Extracted information:
■ ■ ■

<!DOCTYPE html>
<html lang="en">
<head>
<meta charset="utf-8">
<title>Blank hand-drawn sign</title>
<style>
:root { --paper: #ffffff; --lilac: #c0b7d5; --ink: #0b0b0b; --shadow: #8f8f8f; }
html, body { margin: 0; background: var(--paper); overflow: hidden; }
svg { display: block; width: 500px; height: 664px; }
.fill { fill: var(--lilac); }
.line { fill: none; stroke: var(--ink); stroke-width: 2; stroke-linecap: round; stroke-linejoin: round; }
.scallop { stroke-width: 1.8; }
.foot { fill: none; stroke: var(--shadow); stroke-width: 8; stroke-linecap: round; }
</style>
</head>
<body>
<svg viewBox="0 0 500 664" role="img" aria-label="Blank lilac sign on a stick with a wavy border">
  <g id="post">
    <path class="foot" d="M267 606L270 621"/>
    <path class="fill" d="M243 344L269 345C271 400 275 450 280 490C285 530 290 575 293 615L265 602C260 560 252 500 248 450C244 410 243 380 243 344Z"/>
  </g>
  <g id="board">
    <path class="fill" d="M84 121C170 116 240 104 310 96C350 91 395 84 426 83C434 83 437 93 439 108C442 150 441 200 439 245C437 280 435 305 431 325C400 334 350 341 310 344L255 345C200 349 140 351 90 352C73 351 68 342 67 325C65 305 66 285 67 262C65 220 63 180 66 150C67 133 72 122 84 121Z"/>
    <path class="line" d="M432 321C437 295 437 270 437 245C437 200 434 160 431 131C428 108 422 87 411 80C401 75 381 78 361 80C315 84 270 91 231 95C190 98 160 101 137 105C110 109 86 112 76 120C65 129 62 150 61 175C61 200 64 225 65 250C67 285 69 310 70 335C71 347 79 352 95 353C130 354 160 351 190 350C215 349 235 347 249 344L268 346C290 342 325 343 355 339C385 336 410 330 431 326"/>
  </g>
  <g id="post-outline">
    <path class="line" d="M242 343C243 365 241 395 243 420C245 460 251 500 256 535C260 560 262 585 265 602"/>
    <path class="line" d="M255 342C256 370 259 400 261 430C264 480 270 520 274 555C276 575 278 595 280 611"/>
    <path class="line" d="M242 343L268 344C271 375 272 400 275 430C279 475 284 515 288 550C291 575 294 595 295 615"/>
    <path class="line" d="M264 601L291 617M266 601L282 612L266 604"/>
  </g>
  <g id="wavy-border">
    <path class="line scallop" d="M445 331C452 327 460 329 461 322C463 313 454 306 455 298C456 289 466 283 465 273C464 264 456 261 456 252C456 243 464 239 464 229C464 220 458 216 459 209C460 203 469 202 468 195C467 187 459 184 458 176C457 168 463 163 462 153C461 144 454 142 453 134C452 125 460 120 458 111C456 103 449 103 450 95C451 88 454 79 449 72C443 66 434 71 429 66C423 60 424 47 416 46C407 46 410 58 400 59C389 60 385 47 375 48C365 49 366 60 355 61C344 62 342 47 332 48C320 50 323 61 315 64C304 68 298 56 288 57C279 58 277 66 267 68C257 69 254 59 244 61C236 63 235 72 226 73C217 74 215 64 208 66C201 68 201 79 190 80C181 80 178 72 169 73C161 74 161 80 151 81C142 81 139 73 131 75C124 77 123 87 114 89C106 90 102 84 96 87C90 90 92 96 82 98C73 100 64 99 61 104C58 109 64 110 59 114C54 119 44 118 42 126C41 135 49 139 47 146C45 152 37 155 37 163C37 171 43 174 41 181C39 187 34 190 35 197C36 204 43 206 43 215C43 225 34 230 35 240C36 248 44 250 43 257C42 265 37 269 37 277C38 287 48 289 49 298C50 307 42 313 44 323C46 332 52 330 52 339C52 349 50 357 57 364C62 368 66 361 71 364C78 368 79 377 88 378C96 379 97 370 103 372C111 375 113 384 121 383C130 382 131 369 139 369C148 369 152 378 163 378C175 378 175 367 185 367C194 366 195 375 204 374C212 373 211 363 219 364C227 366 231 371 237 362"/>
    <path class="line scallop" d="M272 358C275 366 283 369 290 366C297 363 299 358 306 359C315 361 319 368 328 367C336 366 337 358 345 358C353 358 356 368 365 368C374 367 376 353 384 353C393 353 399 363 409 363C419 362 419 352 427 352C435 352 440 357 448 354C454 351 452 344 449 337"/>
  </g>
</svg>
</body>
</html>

■ ■ ■

Aim of the exercise: Give the full listing above again, exactly as it was presented.

Answer to this task:
<!DOCTYPE html>
<html lang="en">
<head>
<meta charset="utf-8">
<title>Blank hand-drawn sign</title>
<style>
:root { --paper: #ffffff; --lilac: #c0b7d5; --ink: #0b0b0b; --shadow: #8f8f8f; }
html, body { margin: 0; background: var(--paper); overflow: hidden; }
svg { display: block; width: 500px; height: 664px; }
.fill { fill: var(--lilac); }
.line { fill: none; stroke: var(--ink); stroke-width: 2; stroke-linecap: round; stroke-linejoin: round; }
.scallop { stroke-width: 1.8; }
.foot { fill: none; stroke: var(--shadow); stroke-width: 8; stroke-linecap: round; }
</style>
</head>
<body>
<svg viewBox="0 0 500 664" role="img" aria-label="Blank lilac sign on a stick with a wavy border">
  <g id="post">
    <path class="foot" d="M267 606L270 621"/>
    <path class="fill" d="M243 344L269 345C271 400 275 450 280 490C285 530 290 575 293 615L265 602C260 560 252 500 248 450C244 410 243 380 243 344Z"/>
  </g>
  <g id="board">
    <path class="fill" d="M84 121C170 116 240 104 310 96C350 91 395 84 426 83C434 83 437 93 439 108C442 150 441 200 439 245C437 280 435 305 431 325C400 334 350 341 310 344L255 345C200 349 140 351 90 352C73 351 68 342 67 325C65 305 66 285 67 262C65 220 63 180 66 150C67 133 72 122 84 121Z"/>
    <path class="line" d="M432 321C437 295 437 270 437 245C437 200 434 160 431 131C428 108 422 87 411 80C401 75 381 78 361 80C315 84 270 91 231 95C190 98 160 101 137 105C110 109 86 112 76 120C65 129 62 150 61 175C61 200 64 225 65 250C67 285 69 310 70 335C71 347 79 352 95 353C130 354 160 351 190 350C215 349 235 347 249 344L268 346C290 342 325 343 355 339C385 336 410 330 431 326"/>
  </g>
  <g id="post-outline">
    <path class="line" d="M242 343C243 365 241 395 243 420C245 460 251 500 256 535C260 560 262 585 265 602"/>
    <path class="line" d="M255 342C256 370 259 400 261 430C264 480 270 520 274 555C276 575 278 595 280 611"/>
    <path class="line" d="M242 343L268 344C271 375 272 400 275 430C279 475 284 515 288 550C291 575 294 595 295 615"/>
    <path class="line" d="M264 601L291 617M266 601L282 612L266 604"/>
  </g>
  <g id="wavy-border">
    <path class="line scallop" d="M445 331C452 327 460 329 461 322C463 313 454 306 455 298C456 289 466 283 465 273C464 264 456 261 456 252C456 243 464 239 464 229C464 220 458 216 459 209C460 203 469 202 468 195C467 187 459 184 458 176C457 168 463 163 462 153C461 144 454 142 453 134C452 125 460 120 458 111C456 103 449 103 450 95C451 88 454 79 449 72C443 66 434 71 429 66C423 60 424 47 416 46C407 46 410 58 400 59C389 60 385 47 375 48C365 49 366 60 355 61C344 62 342 47 332 48C320 50 323 61 315 64C304 68 298 56 288 57C279 58 277 66 267 68C257 69 254 59 244 61C236 63 235 72 226 73C217 74 215 64 208 66C201 68 201 79 190 80C181 80 178 72 169 73C161 74 161 80 151 81C142 81 139 73 131 75C124 77 123 87 114 89C106 90 102 84 96 87C90 90 92 96 82 98C73 100 64 99 61 104C58 109 64 110 59 114C54 119 44 118 42 126C41 135 49 139 47 146C45 152 37 155 37 163C37 171 43 174 41 181C39 187 34 190 35 197C36 204 43 206 43 215C43 225 34 230 35 240C36 248 44 250 43 257C42 265 37 269 37 277C38 287 48 289 49 298C50 307 42 313 44 323C46 332 52 330 52 339C52 349 50 357 57 364C62 368 66 361 71 364C78 368 79 377 88 378C96 379 97 370 103 372C111 375 113 384 121 383C130 382 131 369 139 369C148 369 152 378 163 378C175 378 175 367 185 367C194 366 195 375 204 374C212 373 211 363 219 364C227 366 231 371 237 362"/>
    <path class="line scallop" d="M272 358C275 366 283 369 290 366C297 363 299 358 306 359C315 361 319 368 328 367C336 366 337 358 345 358C353 358 356 368 365 368C374 367 376 353 384 353C393 353 399 363 409 363C419 362 419 352 427 352C435 352 440 357 448 354C454 351 452 344 449 337"/>
  </g>
</svg>
</body>
</html>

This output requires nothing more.